[Data excerpts]
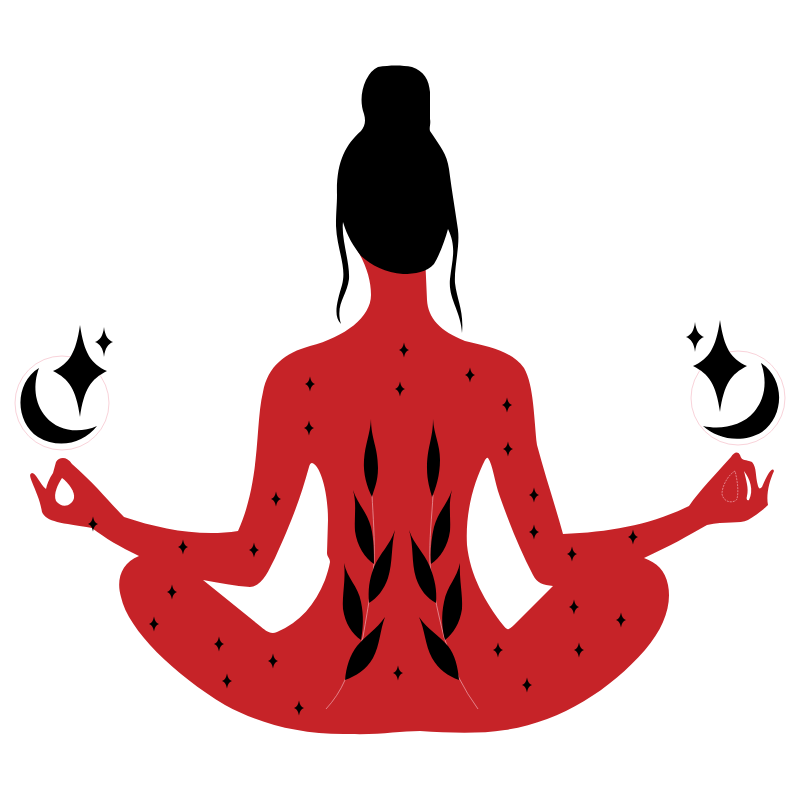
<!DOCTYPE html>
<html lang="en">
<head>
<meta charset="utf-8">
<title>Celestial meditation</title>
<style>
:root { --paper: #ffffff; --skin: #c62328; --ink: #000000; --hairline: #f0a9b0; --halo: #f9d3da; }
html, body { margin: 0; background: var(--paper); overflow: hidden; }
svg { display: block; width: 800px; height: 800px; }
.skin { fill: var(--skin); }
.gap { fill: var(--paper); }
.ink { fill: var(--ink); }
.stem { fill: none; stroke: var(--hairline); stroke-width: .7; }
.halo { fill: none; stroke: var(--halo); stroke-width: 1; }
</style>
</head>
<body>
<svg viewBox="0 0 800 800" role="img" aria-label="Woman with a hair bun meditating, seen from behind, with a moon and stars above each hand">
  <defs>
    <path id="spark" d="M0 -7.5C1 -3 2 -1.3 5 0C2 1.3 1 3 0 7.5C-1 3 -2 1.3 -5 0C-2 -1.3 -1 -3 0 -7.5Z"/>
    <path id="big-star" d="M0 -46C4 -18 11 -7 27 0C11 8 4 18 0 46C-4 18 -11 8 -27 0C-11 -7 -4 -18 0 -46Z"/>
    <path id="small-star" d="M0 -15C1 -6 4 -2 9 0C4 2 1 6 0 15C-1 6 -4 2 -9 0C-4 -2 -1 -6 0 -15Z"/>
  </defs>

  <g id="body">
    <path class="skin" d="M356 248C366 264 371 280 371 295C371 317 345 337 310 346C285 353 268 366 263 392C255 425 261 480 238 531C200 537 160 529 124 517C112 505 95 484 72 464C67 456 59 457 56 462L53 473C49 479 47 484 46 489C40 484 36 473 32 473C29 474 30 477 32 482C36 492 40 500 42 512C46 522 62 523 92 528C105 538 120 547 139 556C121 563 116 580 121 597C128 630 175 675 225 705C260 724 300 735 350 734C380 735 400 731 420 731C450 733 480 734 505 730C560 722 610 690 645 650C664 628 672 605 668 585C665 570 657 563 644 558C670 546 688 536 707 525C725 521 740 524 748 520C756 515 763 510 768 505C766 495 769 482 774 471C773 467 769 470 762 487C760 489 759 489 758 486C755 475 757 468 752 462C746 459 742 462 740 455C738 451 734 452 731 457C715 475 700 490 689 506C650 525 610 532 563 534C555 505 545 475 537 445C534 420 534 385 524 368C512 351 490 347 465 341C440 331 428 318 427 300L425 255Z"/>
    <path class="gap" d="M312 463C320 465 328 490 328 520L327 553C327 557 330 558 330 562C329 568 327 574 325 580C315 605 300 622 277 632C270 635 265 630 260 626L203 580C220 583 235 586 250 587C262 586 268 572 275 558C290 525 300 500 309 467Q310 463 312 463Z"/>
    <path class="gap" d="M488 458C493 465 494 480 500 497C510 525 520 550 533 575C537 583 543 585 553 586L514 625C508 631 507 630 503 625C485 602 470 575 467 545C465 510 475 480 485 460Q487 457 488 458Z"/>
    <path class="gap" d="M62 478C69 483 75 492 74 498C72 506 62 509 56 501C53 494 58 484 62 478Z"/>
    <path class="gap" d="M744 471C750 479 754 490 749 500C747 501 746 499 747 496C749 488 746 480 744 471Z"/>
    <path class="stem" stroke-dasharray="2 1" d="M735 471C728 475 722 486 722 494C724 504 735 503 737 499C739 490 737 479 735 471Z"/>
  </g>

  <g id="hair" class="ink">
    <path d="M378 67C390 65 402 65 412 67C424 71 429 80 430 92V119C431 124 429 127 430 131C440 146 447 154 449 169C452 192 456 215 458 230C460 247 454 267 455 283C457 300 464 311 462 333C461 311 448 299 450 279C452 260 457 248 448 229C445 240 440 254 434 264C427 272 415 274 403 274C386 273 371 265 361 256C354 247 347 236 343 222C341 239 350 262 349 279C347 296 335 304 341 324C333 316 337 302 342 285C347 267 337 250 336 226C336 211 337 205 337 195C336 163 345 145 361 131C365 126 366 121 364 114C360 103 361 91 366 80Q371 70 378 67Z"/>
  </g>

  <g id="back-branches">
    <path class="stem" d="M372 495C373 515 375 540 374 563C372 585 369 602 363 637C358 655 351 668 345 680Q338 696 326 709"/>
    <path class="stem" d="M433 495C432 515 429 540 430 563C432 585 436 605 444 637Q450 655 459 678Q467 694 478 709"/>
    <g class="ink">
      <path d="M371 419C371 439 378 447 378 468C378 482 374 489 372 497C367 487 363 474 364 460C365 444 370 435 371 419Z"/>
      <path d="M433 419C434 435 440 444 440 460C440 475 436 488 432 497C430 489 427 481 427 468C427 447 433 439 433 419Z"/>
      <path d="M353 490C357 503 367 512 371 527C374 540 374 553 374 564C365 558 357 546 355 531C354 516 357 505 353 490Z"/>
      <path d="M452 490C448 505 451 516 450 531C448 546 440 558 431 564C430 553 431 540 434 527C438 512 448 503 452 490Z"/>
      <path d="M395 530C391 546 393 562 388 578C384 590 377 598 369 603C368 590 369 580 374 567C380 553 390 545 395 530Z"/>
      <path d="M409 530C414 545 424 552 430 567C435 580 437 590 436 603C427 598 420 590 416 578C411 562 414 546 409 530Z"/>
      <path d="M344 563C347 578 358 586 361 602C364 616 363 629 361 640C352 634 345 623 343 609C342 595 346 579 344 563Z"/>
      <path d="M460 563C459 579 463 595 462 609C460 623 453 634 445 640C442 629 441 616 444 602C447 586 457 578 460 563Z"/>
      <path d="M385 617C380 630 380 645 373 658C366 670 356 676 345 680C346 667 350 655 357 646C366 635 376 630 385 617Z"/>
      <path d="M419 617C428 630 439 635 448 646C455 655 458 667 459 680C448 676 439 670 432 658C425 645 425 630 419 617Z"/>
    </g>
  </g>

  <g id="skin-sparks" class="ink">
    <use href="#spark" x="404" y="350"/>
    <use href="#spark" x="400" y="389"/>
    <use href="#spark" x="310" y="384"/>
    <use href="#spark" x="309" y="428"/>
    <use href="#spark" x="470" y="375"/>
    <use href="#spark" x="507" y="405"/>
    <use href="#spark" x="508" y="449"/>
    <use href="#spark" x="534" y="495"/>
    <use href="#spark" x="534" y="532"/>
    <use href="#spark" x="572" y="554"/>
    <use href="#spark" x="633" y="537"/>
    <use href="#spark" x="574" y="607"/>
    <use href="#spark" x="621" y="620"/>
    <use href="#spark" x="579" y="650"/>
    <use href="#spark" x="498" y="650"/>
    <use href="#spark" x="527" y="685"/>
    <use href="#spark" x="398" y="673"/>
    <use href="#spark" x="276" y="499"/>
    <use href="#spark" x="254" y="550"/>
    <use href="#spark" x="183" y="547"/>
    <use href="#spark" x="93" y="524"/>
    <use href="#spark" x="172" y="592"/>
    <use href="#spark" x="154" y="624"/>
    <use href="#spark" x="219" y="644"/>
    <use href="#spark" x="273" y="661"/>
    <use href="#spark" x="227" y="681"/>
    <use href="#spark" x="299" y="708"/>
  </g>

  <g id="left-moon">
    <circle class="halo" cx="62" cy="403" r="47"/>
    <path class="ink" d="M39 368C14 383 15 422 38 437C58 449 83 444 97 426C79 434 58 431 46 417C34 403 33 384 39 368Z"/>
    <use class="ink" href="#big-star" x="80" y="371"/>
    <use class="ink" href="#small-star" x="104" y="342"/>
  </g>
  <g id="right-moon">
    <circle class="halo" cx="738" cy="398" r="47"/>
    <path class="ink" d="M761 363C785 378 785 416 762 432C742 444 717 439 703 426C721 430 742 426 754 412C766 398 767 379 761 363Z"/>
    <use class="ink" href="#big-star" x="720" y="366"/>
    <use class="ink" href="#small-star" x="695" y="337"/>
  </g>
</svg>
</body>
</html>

--

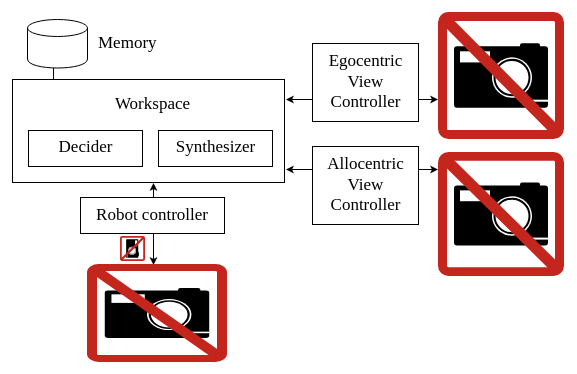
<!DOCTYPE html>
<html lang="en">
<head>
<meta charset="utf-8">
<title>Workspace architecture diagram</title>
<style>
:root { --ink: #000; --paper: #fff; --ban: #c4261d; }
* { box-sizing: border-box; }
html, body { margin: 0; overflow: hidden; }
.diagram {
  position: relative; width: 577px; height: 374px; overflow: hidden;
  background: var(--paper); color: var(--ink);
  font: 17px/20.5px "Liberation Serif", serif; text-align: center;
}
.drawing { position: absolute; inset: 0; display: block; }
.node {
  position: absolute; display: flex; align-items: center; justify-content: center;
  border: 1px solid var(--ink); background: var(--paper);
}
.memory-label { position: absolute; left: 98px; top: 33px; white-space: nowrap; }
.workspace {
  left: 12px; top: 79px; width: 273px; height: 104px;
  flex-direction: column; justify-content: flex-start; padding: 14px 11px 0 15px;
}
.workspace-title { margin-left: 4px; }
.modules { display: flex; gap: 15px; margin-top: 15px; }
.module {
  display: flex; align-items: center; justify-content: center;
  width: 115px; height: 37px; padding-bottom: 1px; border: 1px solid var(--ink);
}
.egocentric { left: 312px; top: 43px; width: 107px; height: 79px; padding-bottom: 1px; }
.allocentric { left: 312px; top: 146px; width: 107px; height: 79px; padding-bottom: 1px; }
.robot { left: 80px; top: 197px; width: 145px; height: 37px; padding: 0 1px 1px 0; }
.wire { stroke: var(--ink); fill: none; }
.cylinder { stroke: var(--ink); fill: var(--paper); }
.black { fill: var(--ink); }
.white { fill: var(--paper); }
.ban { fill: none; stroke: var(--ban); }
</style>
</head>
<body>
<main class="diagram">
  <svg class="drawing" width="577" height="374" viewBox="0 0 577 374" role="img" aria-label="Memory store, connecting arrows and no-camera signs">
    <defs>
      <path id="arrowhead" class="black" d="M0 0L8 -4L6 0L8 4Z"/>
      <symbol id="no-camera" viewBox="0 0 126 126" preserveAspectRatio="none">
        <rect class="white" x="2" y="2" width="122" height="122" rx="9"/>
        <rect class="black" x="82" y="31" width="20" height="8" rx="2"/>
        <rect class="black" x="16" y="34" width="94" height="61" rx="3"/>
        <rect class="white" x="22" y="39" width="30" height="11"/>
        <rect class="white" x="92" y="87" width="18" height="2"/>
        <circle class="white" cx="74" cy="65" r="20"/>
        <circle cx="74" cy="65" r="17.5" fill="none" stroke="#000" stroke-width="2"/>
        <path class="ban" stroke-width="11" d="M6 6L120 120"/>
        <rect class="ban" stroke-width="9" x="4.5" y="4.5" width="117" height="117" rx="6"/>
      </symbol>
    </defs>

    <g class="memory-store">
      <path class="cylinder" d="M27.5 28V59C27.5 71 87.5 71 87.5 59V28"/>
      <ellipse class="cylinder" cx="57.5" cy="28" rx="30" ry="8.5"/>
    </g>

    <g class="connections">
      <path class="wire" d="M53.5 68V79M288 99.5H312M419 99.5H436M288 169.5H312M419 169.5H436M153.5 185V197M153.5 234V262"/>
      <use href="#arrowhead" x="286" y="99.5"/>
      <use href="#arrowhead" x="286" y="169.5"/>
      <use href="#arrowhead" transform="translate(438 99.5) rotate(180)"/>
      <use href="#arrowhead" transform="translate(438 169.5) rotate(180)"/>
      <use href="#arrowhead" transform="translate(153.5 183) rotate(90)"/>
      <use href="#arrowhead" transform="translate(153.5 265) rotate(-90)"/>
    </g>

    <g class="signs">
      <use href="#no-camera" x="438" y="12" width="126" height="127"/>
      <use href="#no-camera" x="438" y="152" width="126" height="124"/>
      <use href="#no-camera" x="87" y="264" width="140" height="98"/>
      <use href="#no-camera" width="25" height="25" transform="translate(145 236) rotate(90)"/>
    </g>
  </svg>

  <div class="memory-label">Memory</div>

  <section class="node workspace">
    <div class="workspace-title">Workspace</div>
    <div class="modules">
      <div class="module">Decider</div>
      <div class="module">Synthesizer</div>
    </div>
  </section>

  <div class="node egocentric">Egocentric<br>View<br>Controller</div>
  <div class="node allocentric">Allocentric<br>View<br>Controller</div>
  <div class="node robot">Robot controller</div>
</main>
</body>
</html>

Exercise directions: From the data above, count the lines that contain "paper" and write only that count.

Finished task: 8